Although i don't make money out of photography and it is just a hobby for me, he shouldn't worry about how many views, likes and comments his videos get. His content is awesome and that's what counts. Creatively he might be going through a tough patch, but we have all been through it. taking a break from photography, and focusing on something else will reset his brain and that creativity and motivation will come back.

John Fore III's picture

There is no feeling in this world better than capturing an image that truly excites you. Even if it doesn't get a lot of traffic on social media, the fact that you can look at it and it brings joy to you is something that like chasers will never understand.

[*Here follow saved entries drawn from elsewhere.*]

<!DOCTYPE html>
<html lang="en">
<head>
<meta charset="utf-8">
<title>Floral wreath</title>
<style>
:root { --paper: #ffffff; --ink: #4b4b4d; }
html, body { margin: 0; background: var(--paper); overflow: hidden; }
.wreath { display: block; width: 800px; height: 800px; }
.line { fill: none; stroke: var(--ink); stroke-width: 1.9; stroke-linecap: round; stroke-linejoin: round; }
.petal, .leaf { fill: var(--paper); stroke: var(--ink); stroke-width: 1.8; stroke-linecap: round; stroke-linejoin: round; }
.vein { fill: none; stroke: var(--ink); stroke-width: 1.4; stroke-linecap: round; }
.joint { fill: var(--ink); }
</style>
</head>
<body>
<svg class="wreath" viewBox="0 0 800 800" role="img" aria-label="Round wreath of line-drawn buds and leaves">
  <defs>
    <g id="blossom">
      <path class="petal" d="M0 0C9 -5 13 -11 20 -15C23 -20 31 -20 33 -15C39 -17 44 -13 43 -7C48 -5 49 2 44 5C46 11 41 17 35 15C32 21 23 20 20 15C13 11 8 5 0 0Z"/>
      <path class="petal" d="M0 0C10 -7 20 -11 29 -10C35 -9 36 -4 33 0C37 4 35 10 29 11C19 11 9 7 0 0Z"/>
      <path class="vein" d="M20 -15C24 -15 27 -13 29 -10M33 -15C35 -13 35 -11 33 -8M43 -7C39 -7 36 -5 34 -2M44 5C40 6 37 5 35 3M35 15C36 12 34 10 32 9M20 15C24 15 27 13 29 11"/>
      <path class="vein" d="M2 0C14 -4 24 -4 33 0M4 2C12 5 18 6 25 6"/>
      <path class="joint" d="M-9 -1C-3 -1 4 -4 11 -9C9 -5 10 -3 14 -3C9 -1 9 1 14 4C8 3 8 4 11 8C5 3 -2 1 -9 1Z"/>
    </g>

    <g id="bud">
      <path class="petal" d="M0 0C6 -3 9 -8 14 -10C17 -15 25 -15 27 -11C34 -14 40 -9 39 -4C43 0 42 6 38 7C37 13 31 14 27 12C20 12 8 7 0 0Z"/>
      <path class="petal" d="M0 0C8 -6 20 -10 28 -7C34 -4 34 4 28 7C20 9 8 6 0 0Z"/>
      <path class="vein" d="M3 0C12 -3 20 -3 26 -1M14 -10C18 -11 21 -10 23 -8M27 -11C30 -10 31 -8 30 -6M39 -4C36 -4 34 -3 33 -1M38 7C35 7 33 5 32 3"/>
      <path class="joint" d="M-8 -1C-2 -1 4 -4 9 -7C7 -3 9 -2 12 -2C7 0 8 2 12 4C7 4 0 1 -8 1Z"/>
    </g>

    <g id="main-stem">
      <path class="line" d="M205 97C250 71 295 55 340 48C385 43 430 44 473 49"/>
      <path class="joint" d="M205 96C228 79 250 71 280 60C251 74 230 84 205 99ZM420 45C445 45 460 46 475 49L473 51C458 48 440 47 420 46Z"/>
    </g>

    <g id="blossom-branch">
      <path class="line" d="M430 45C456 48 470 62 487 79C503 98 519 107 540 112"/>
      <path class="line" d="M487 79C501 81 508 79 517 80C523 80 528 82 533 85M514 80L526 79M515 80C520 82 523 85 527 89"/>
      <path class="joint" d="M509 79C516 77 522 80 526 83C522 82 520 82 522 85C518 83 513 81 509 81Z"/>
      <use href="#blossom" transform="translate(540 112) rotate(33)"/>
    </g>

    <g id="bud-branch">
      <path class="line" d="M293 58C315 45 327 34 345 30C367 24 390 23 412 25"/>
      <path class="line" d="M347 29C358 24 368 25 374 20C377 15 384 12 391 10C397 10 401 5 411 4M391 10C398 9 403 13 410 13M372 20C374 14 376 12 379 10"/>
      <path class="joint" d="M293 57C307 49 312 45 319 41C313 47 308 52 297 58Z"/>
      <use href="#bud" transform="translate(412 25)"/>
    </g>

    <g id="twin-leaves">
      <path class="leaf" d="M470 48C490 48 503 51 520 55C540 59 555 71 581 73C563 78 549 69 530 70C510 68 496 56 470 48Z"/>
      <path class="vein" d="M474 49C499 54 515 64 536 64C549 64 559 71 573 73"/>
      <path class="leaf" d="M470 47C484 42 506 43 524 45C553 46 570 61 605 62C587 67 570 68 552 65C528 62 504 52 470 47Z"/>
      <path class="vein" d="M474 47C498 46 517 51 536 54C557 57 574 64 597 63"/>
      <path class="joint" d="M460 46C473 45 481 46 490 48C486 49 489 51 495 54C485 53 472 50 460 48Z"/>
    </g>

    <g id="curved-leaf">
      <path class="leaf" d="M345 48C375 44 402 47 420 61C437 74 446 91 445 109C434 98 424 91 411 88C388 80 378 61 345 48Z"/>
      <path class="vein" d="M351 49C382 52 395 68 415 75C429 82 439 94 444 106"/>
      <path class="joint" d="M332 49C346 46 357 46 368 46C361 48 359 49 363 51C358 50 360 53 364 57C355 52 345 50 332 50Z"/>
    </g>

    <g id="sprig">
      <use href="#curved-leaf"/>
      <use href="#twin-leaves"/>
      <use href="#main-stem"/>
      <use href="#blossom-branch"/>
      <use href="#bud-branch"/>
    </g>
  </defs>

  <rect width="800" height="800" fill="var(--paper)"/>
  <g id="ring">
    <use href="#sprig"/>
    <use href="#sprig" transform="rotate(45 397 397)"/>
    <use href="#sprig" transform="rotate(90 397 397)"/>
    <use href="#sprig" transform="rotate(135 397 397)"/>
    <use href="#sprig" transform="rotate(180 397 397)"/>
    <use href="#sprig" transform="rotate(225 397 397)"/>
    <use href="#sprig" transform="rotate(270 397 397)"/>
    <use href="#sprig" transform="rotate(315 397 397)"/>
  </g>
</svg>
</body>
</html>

From what I've seen this year is when you have a lot of photographers basically shooting the exact same thing even though it guarantees a lot of traffic, sooner or later it leads to burnout because they try so hard to out do each other and then when they try something new, the likes don't reach the high numbers that they are used to, which leads to falling back into the same old rut of shooting what works for likes and not expanding their variety of styles. Get back to having fun... :)

Ken Flanagan's picture

Great video man. I think that really resonates with a lot of photographers. I love your photography, as my landscapes suck comparatively.
For me it Took me a really long time to understand my own thought process and come to grips with the fact that never liking my own work is OK. The point that it becomes not OK anymore is when it stops you from doing what you love.
Please keep on keeping on. I just read this quote that I like. I don’t remember who said it.
“You will never get to where you’re going if you stop to throw rocks at every barking dog” it was something like that anyway.
Be good, stay well, and much love from Colorado!

Leon Kolenda's picture

The Key there is "You Have to know where your going"! I agree.

Steven Gotz's picture

I have a distinct advantage in that I mostly photograph zoo animals that people are already predisposed to love. So they like the photos.

This means that to grow as a photographer, I can't rely on my usual audience.

Even though the zoo uses my photos because they are better than most casual visitors to the zoo can capture, they are not a good judge of the photograph as much as they are the moment I captured.

I have yet to find a mentor qualified to critique my photos. While I am certain they exist, I don't know any personally.

While it would be nice to have such a mentor, the fact that my less than judgemental audience loves my photos isolates me from the pain expressed in tbis video.